[RECORDS FOR THIS EXERCISE Boundary: Start]

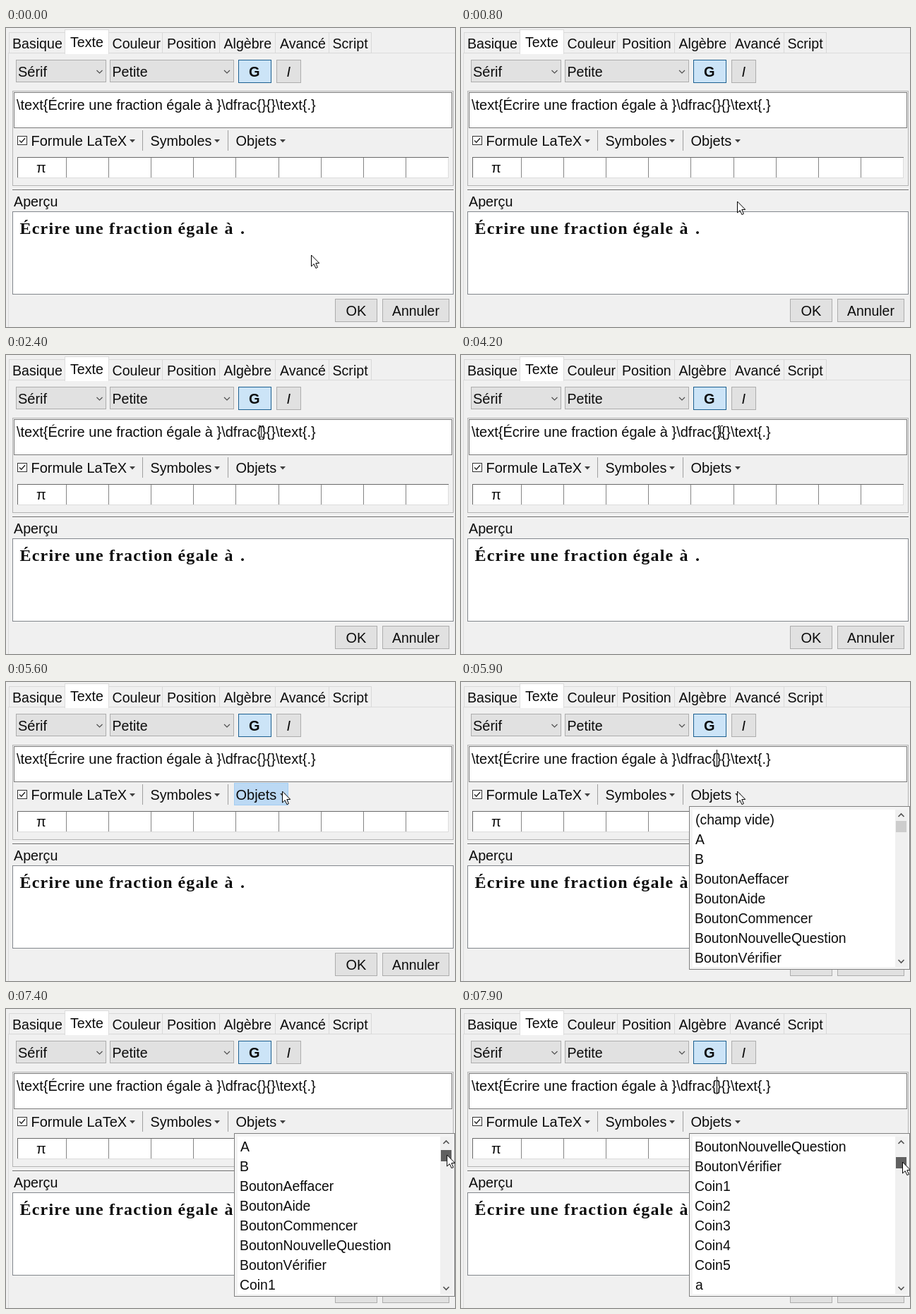
An HTML page with a canvas that plays this animation: 636 by 424 pixels, repeating every 8 s.

```html
<!DOCTYPE html>
<html lang="fr">
<head>
<meta charset="utf-8">
<title>Texte</title>
<style>
html, body { margin: 0; width: 100%; height: 100%; overflow: hidden; background: #f0f0f0; }
canvas { display: block; width: 636px; height: 424px; }
</style>
</head>
<body>
<canvas id="stage" width="636" height="424"></canvas>
<script>
const g = document.getElementById('stage').getContext('2d');
const LOOP = 8000, STEP = 100;
const SANS = '"Liberation Sans", Arial, sans-serif';
const SERIF = '"Liberation Serif", "Times New Roman", serif';
const FACE = '#e1e1e1', EDGE = '#adadad', INK = '#0c0c0c';

const ITEMS = ['(champ vide)', 'A', 'B', 'BoutonAeffacer', 'BoutonAide', 'BoutonCommencer',
  'BoutonNouvelleQuestion', 'BoutonVérifier', 'Coin1', 'Coin2', 'Coin3', 'Coin4', 'Coin5', 'a'];

// Pointer path: time, x, y
const PATH = [
  [0, 432.5, 322], [550, 432.5, 322], [800, 391.5, 246], [1100, 378, 178], [1400, 366, 116],
  [1600, 361, 108], [2600, 361, 108], [2900, 368, 108], [3050, 368, 108], [3500, 373, 109],
  [3650, 373, 109], [3800, 370, 108], [3950, 370, 108], [4200, 367, 108], [4400, 372, 117],
  [4800, 391.5, 155], [6200, 391.5, 155], [6500, 445.5, 181], [6900, 588, 199],
  [7150, 624.5, 204], [7250, 624.5, 204], [7900, 625.5, 217], [8000, 625.5, 217]
];
const MENU_OPEN = 5800, GRAB = 7200, CLICK = 2550, BLINK = 530;

function pointer(t) {
  let i = 1;
  while (PATH[i][0] < t) i++;
  const [t0, x0, y0] = PATH[i - 1], [t1, x1, y1] = PATH[i];
  const k = (t - t0) / (t1 - t0);
  return [x0 + (x1 - x0) * k, y0 + (y1 - y0) * k];
}

const inside = (x, y, l, t, r, b) => x >= l && x < r && y >= t && y < b;

function fill(x, y, w, h, color) {
  g.fillStyle = color;
  g.fillRect(x, y, w, h);
}

function box(l, t, r, b, color, edge) {
  fill(l, t, r - l, b - t, edge);
  fill(l + 1, t + 1, r - l - 2, b - t - 2, color);
}

function text(s, x, y, size = 20, style = '', family = SANS) {
  g.font = `${style} ${size}px ${family}`;
  g.fillStyle = INK;
  g.fillText(s, x, y);
}

function line(points, color, width) {
  g.beginPath();
  points.forEach(([x, y]) => g.lineTo(x, y));
  g.strokeStyle = color;
  g.lineWidth = width;
  g.stroke();
}

// dir 1 points down, -1 points up
function chevron(x, y, dir, color = '#505050', width = 1.2) {
  line([[x - 4, y - 2 * dir], [x, y + 2 * dir], [x + 4, y - 2 * dir]], color, width);
}

function triangle(x, y) {
  g.beginPath();
  g.moveTo(x - 4, y - 2);
  g.lineTo(x + 4, y - 2);
  g.lineTo(x, y + 2.5);
  g.fillStyle = '#404040';
  g.fill();
}

function tabs() {
  const edges = [4, 84, 145, 221, 302, 381, 457, 517];
  const names = ['Basique', 'Texte', 'Couleur', 'Position', 'Algèbre', 'Avancé', 'Script'];
  const left = [9, 91, 150.5, 228, 308.5, 388, 462.5];
  fill(3, 35, 633, 1, '#dcdcdc');
  fill(3, 35, 1, 389, '#dcdcdc');
  names.forEach((name, i) => {
    if (i !== 1) box(edges[i], 6, edges[i + 1] + 1, 36, '#f0f0f0', '#d9d9d9');
  });
  box(83, 2, 146, 37, '#ffffff', '#dcdcdc');
  fill(84, 35, 61, 2, '#ffffff');
  names.forEach((name, i) => text(name, left[i], i === 1 ? 27 : 29, 19.6));
}

function styleRow() {
  box(14, 45, 142, 77, FACE, EDGE);
  text('Sérif', 17, 69);
  chevron(132.5, 62, 1);
  box(147, 45, 323, 77, FACE, EDGE);
  text('Petite', 150.5, 69, 19.6);
  chevron(313, 62, 1);
  box(329, 45, 376, 78, '#cce4f7', '#1c6091');
  text('G', 344, 69, 20, 'bold');
  box(383, 45, 418, 78, FACE, EDGE);
  text('I', 397.5, 69, 20, 'italic');
}

function editor(hot, caret) {
  box(9, 89, 634, 224, '#f0f0f0', '#b4b4b4');
  box(11, 91, 632, 142, '#ffffff', '#7a7a7a');
  text('\\text{Écrire une fraction égale à }\\dfrac{}{}\\text{.}', 15, 116);
  if (caret) fill(362, 96, 1, 25, '#000000');

  if (hot) box(323, 143, 400, 175, '#bcd9f4', '#a3cdf2');
  box(16, 153, 30, 166, '#ffffff', '#333333');
  line([[19, 159.5], [21.8, 162.3], [27, 156.3]], '#222222', 1.4);
  text('Formule LaTeX', 35.5, 167);
  triangle(179, 160);
  fill(193, 145, 1, 29, '#a0a0a0');
  text('Symboles', 204.5, 167, 19.8);
  triangle(299, 160);
  fill(314, 145, 1, 29, '#a0a0a0');
  text('Objets', 325.5, 167);
  triangle(392, 160);
}

function symbols() {
  fill(16, 183, 611, 30, '#ffffff');
  fill(16, 183, 611, 1, '#696969');
  fill(16, 183, 1, 30, '#696969');
  fill(16, 212, 611, 1, '#dddddd');
  fill(626, 184, 1, 29, '#dddddd');
  for (let i = 0; i < 9; i++) fill(85 + Math.round(i * 60.1), 184, 1, 28, '#858585');
  text('π', 43, 205);
}

function preview() {
  fill(9, 229, 625, 1, '#696969');
  fill(9, 230, 625, 1, '#ffffff');
  text('Aperçu', 11, 253, 19.7);
  box(9, 260, 634, 378, '#ffffff', '#82868c');
  g.letterSpacing = '1.2px';
  [['Écrire', 19.5], ['une', 98], ['fraction', 146], ['égale', 243.5], ['à', 309.5], ['.', 332]]
    .forEach(([word, x]) => text(word, x, 292, 24, 'bold', SERIF));
  g.letterSpacing = '0px';
}

function buttons() {
  box(466, 384, 526, 417, FACE, EDGE);
  text('OK', 481.5, 408);
  box(533, 384, 628, 417, FACE, EDGE);
  text('Annuler', 547, 408, 19.4);
}

function menu(y, held) {
  const drag = held ? Math.max(0, y - 204) : 0;
  const first = Math.min(6, Math.round(drag * 6 / 13));
  box(323, 176, 636, 408, '#f4f4f4', '#808080');
  fill(328, 181, 287, 223, '#ffffff');
  fill(615, 181, 17, 223, '#f0f0f0');
  chevron(623.5, 189, -1, '#505050', 1.6);
  chevron(623.5, 396, 1, '#505050', 1.6);
  fill(616, 197 + Math.round(drag), 15, 16, held ? '#606060' : '#cdcdcd');
  ITEMS.slice(first, first + 8).forEach((s, i) => text(s, 332 - (s[0] === 'B' || s[0] === 'C' ? 1 : 0), 202 + i * 28, 19.4));
}

function arrow(x, y) {
  const shape = [[0, 0], [0, 16], [3.7, 12.6], [6.4, 18.6], [8.9, 17.5], [6.3, 11.6], [11.2, 11.4]];
  g.beginPath();
  shape.forEach(([dx, dy]) => g.lineTo(x + dx, y + dy));
  g.closePath();
  g.fillStyle = '#ffffff';
  g.fill();
  g.strokeStyle = '#000000';
  g.lineWidth = 1;
  g.stroke();
}

function beam(x, y) {
  x = Math.round(x);
  y = Math.round(y);
  fill(x, y - 7, 1, 15, '#000000');
  for (const end of [-8, 8]) {
    fill(x - 3, y + end, 3, 1, '#000000');
    fill(x + 1, y + end, 3, 1, '#000000');
  }
}

function draw(t) {
  const [x, y] = pointer(t);
  const open = t >= MENU_OPEN;
  const hot = !open && inside(x, y, 323, 143, 400, 176);
  const caret = t >= CLICK && (t - CLICK) % (2 * BLINK) < BLINK;
  fill(0, 0, 636, 424, '#f0f0f0');
  tabs();
  styleRow();
  editor(hot, caret);
  symbols();
  preview();
  buttons();
  if (open) menu(y, t >= GRAB);
  if (!open && inside(x, y, 12, 92, 631, 141)) beam(x, y);
  else arrow(x, y);
}

const start = performance.now();
function tick(now) {
  const t = Math.max(0, now - start) % LOOP;
  draw(Math.floor(t / STEP) * STEP);
  requestAnimationFrame(tick);
}
draw(0);
requestAnimationFrame(tick);
</script>
</body>
</html>
```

[RECORDS FOR THIS EXERCISE Boundary: End]

■ TO DO
Please give the count of lines in the listing that include the string "forEach", with no words around it.

■ RESPONSE TO THE TASK
6